The Mets are in free fall.
I feel as though I’ve said this a few times over the past few seasons, but it feels more real than ever. The Mets are back to the mediocre, excruciating brand of baseball that has dominated the franchise’s history.
The nightmare scenario for the Mets is here. The pitching has fallen off a cliff and now has the worst ERA in all of baseball. Who would have predicted that in March? The bullpen has been a massive disappointment too, and with Jeurys Familia gone for quite a while, the ‘pen is crying for outside help.
The offense has finally come together as I have been predicting over the past few seasons, and has done so without the help of Yoenis Cespedes. In fact, the offense, for all its success, may still be the victim of some bad luck, as Maggie Wiggin laid out in her piece yesterday. But even if the offense further improves, it’s hard to see the team making any sort of noise without sudden major improvements by the starting pitching. Relief may soon be on the way with Steven Matz and Seth Lugo returning, but I wouldn’t hold my breath for them to save the season.
I’m not totally sold on the idea that the Mets are done, but I’m well aware of fans turning their attention back to the future. However, as is typical of Mets fans in times of crisis, the reaction has been rife with panic and irrational proposals.
Mets management certainly needs to clear house. The training staff must be fired. Terry Collins should probably join them. But the story is different for the actual roster.

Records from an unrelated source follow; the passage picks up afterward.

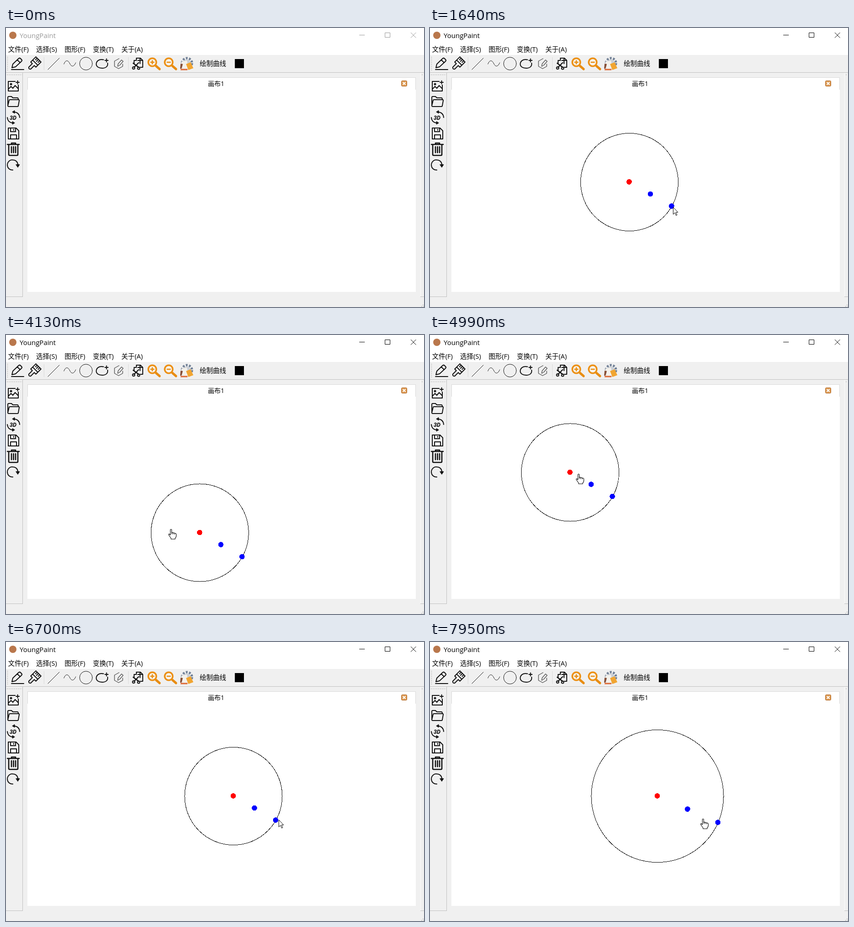
These frames come from a looping animation (917x611 px, 8000 ms). An HTML page:

```html
<!DOCTYPE html>
<html lang="zh">
<meta charset="utf-8">
<title>Paint</title>
<style>
html, body { margin: 0; width: 100%; height: 100%; overflow: hidden; background: #f0f0f0 }
svg { display: block }
text { font-family: "Open Sans", "Noto Sans CJK SC", "Noto Sans CJK", sans-serif }
.icon { fill: none; stroke: #111; stroke-width: 2; stroke-linejoin: round; stroke-linecap: round }
.thin { stroke-width: 1 }
.crisp { shape-rendering: crispEdges }
</style>
<svg width="917" height="611" viewBox="0 0 917 611">
  <path fill="#fff" d="M0 0H917V59H0ZM47 108H899V578H47Z"/>
  <g class="crisp" fill="none" stroke="#c0c0c0">
    <path d="M0 97.5H917M36.5 98V588M0 588.5H37M909 588.5H917"/>
    <path stroke="#fafafa" d="M909.5 98V588"/>
    <path stroke="#d9d9d9" d="M47.5 135V108.5H898.5V135M83.5 64V92M268.5 64V92"/>
    <path stroke="#aaa" stroke-dasharray="2" d="M3 63V95M2 102.5H35M912 102.5H915M911 609H917M914 606H917"/>
  </g>

  <circle cx="15" cy="16" r="8" fill="#b9774c"/>
  <g id="caption">
    <text x="30" y="21.5" font-size="15">YoungPaint</text>
    <path fill="none" stroke="currentColor" d="M775 15.5H787M831.5 10.5H842.5V20.5H831.5ZM888 10L899.5 21.5M899.5 10L888 21.5"/>
  </g>
  <g id="menu" font-size="14.6">
    <text x="4.5" y="52">文件(F)</text>
    <text x="66" y="52">选择(S)</text>
    <text x="128.5" y="52">图形(F)</text>
    <text x="190.5" y="52">变换(T)</text>
    <text x="253" y="52">关于(A)</text>
  </g>
  <text x="425" y="83" font-size="14.5">绘制曲线</text>
  <text x="443" y="127" font-size="14">画布1</text>
  <rect x="502" y="68" width="20" height="20"/>
  <rect x="867.5" y="115.5" width="12" height="12" rx="2" fill="#dc9850" stroke="#b06a2c"/>
  <path stroke="#fff" stroke-width="2" d="M870.5 118.5L876.5 124.5M876.5 118.5L870.5 124.5"/>

  <!-- top toolbar -->
  <g class="icon">
    <path d="M12 91H39M13 87L15 79 28 66.5Q30 65 32 67L34 69Q36 71 34 73L21 85ZM25 70L31 76"/>
    <g transform="translate(62 78) rotate(45)">
      <path d="M-8-13H8V3H3V14Q0 18-3 14V3H-8ZM-8-3H8M-4-13V-8M0-13V-7M4-13V-8"/>
    </g>
    <path class="thin" d="M92 91L117 66M127 79C131 69 136 70 140 78S149 85 153 76"/>
    <circle class="thin" cx="175.5" cy="78" r="14"/>
    <path d="M214 69.5C204 67 198 73 198 79C198 85 204 88 211 88C219 88 224 84 223 77M217 71H224M220.5 67.5V74.5"/>
    <path stroke="#555" stroke-width="1.4" d="M248 67L238 72.5V84L247 89 256 84V79M245 84L246 78.5 253.5 70 257 73 249.5 81.5Z"/>
    <path d="M281 78V71H286M286 71V66H295L300 71V86H295M294 66V71H299M289 71H294V78"/>
    <path stroke-width="2.4" d="M279 77L291 86M291 76L281 86"/>
    <circle cx="280" cy="87.5" r="2.5"/><circle cx="291" cy="88" r="2.5"/>
  </g>
  <defs>
    <g id="lens">
      <path stroke="#e88d13" stroke-width="5" stroke-linecap="round" d="M8 8L16 15"/>
      <circle r="8.8" fill="#f7f4ef" stroke="#ec9014" stroke-width="3.6"/>
      <path stroke="#e88d13" stroke-width="2.6" d="M-4.5 0H4.5"/>
    </g>
  </defs>
  <use href="#lens" x="321" y="75"/><use href="#lens" x="357" y="75"/>
  <path stroke="#e88d13" stroke-width="2.6" d="M321 70.5V79.5"/>
  <circle cx="397" cy="77" r="11" fill="none" stroke="#718096" stroke-width="5" stroke-dasharray="4 3"/>
  <circle cx="397" cy="77" r="8" fill="#c9ced5"/>
  <path fill="#f4f1eb" stroke="#ddd" d="M385 74L397 71 400 90H387Z"/>
  <path fill="#f1a531" d="M395 79L405 75 411 88 400 92Z"/>
  <path fill="#854d35" d="M383 78L388 79 385 89H382Z"/>
  <path stroke="#de6935" stroke-width="3" d="M383 91H398"/>

  <!-- side toolbar -->
  <g class="icon">
    <path d="M20 117H5V138H27V125M5 134L11 128 15 132 20 126 27 133M22 119H29M25.5 115.5V122.5"/>
    <circle cx="11" cy="123" r="1.5"/>
    <path d="M4 170V152Q4 150 6 150H12L15 153H25Q27 153 27 157M4 170L7 158Q7 157 9 157H28Q29 157 29 159L27 170Q27 172 25 172H6Q4 172 4 170"/>
    <path d="M18 184Q29 185 30 196M3 196Q4 207 15 208"/>
    <path fill="#111" stroke-width="1" d="M19 181V187L14 184ZM14 205V211L19 208Z"/>
    <path d="M5 219H22L28 225V243H5ZM10 219V227H21V219M10 243V234H23V243M17 222V224"/>
    <path stroke-width="2.6" d="M3 255H29M12 255V252H21V255M6 256V277Q6 279 8 279H24Q26 279 26 277V256M12 260V273M16.5 260V273M21 260V273"/>
    <path d="M15 311C7 311 3 306 3 300C3 293 9 288 15 289C22 289 26 294 26 300"/>
    <path fill="#111" stroke-width="1" d="M22 299H30L26 305Z"/>
  </g>
  <text x="8" y="201" font-size="12.5" font-weight="700" font-style="italic" style="font-family:Roboto,sans-serif">3D</text>

  <clipPath id="canvas"><path d="M47 135H899V578H47Z"/></clipPath>
  <g id="shape" class="crisp" clip-path="url(#canvas)">
    <circle id="ring" fill="none" stroke="#000"/>
    <circle id="hub" r="5.8" fill="#f00"/>
    <circle id="mid" r="5.8" fill="#00f"/>
    <circle id="grip" r="5.8" fill="#00f"/>
  </g>
  <path id="arrow" fill="#fff" stroke="#000" d="M.5 .5V16L4.2 12.5 6.7 18.5 9 17.5 6.5 11.7H11Z"/>
  <path id="hand" fill="#fff" stroke="#000" stroke-width="1.1" stroke-linejoin="round"
    d="M-1.5 1.5Q0-1 1.5 1.5V8Q3 6.5 4.5 8.5Q6.5 7 8 9.5Q11 8.5 11.5 11.5V15Q11 19 9 20V22H0V20L-5 13Q-6 10-3.5 11L-1.5 13ZM1.5 8V11M4.5 8.5V11.5M8 9.5V12"/>
</svg>
<script>
// Key points [time, x, y], joined by smooth curves
const center = [
  [3250, 437.5, 337.5], [3350, 435.5, 336.5], [3740, 596, 375], [4130, 425, 433],
  [4425, 233.5, 372], [4982, 307.5, 301], [5920, 499, 337.5]
];
const spoke = [
  [1080, 0, 0], [1570, 93, 53], [7010, 93, 53],
  [7710, 203, 95], [7790, 203, 95], [7927, 133, 58], [8020, 98, 47]
];
const pointer = [
  [280, 470, 582], [1080, 439, 339], [1570, 533, 392], [1800, 533, 392],
  [2100, 484, 370], [2700, 484, 367], [3120, 439, 336], [5860, 499, 340],
  [6070, 609, 390], [6200, 609, 390], [6390, 591, 388], [6590, 591, 388], [6680, 598, 389]
];
const step = 77.5, phase = 22;  // the picture advances in steps of this many ms
const lead = 90;                // the pointer runs ahead of the dragged shape

const $ = id => document.getElementById(id);
const snap = t => Math.floor((t - phase) / step) * step + phase;

// Monotone cubic: flat at extremes and rests, so the curve never overshoots
function along(path, t) {
  const i = path.findIndex(p => p[0] > t);
  if (i < 0) return path.at(-1).slice(1);
  if (!i) return path[0].slice(1);
  const slope = (j, axis) => path[j] && path[j - 1]
    ? (path[j][axis] - path[j - 1][axis]) / (path[j][0] - path[j - 1][0]) : 0;
  const tangent = (j, axis) => {
    const a = slope(j, axis), b = slope(j + 1, axis);
    return a * b > 0 ? 2 * a * b / (a + b) : 0;
  };
  const [p, q] = [path[i - 1], path[i]], span = q[0] - p[0];
  const s = (t - p[0]) / span, r = 1 - s;
  return [1, 2].map(axis =>
    r * r * ((1 + 2 * s) * p[axis] + s * span * tangent(i - 1, axis)) +
    s * s * ((1 + 2 * r) * q[axis] - r * span * tangent(i, axis)));
}

const show = (id, on) => $(id).style.display = on ? "" : "none";

function place(id, x, y) {
  $(id).setAttribute("cx", x);
  $(id).setAttribute("cy", y);
}

function draw(t) {
  const pose = snap(t);
  const [cx, cy] = along(center, pose), [dx, dy] = along(spoke, pose);
  const resizing = t >= 7010, dragging = resizing || t >= 3320 && t < 5860;

  $("caption").style.fill = $("caption").style.color = t < 1080 ? "#999" : "#000";
  $("menu").style.fill = t >= 120 && t < 1150 ? "#6d6d6d" : "#000";

  show("shape", t >= 1080);
  place("ring", cx, cy);
  $("ring").setAttribute("r", Math.hypot(dx, dy));
  ["hub", "mid", "grip"].forEach((id, i) =>
    place(id, cx - .5 + dx * i / 2, cy - .5 + dy * i / 2));

  let [x, y] = along(pointer, pose);
  if (dragging) {
    const [hx, hy] = along(center, pose + lead);
    const [ox, oy] = resizing ? along(spoke, pose + lead) : [0, 0];
    [x, y] = [hx + ox + 2, hy + oy + 2];
  }
  show("arrow", t >= 280 && !dragging);
  show("hand", dragging);
  for (const id of ["arrow", "hand"])
    $(id).setAttribute("transform", `translate(${Math.round(x)} ${Math.round(y)})`);
}

const begin = performance.now();
function tick() {
  draw((performance.now() - begin) % 8000);
  requestAnimationFrame(tick);
}
tick();
</script>
</html>
```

It’s easy to second-guess the decision to build around young starting pitching, but it was the right decision, especially after getting solid performances out of Noah Syndergaard, Jacob deGrom, Matt Harvey, Zack Wheeler, and Steven Matz the last few years. It’s hard enough to get a bunch of good young players — hitters or pitchers — together at the same time. To take the risk of flipping them for offensive players who may also flop in the end adds another level of uncertainty. Some may argue that trading away some of the starting pitchers may be smarter because they are supposedly less risky than young hitters. At the same time, however, that’s also a strong argument in favor of stockpiling young pitchers. If one goes down with injury, wouldn’t you want a solid group behind him to pick up the slack?
Some will say they predicted all this, but those people did so irrationally. Nobody could have genuinely predicted star pitcher after star pitcher falling victim to injury or dramatic drops in performance all at the same time.
Sandy Alderson made mostly right calls, but sometimes the right calls don’t give you a winning ballclub in the end. Political or business leaders sometimes implement policy that was very smart at the time, but due to circumstances no one could rationally foresee, didn’t work. It may be tempting in this moment of frustration to want knee-jerk changes, that’s not going to help the Mets in the long-run.
Perhaps I’m preaching to the choir here, but there’s no need to break up this team. Noah Syndergaard will very likely continue to be a dominant force when he returns in a few months, as will Jeurys Familia. Michael Conforto is one of the best hitters on the planet right now. Odds are, at least some of the struggling starters will come around. Amed Rosario and Dominic Smith are killing it in Triple-A right now, looking more like MLB starters every day. In fact, as our own David Cassilo wrote yesterday, the immediate future — not five years from now — remains incredibly bright.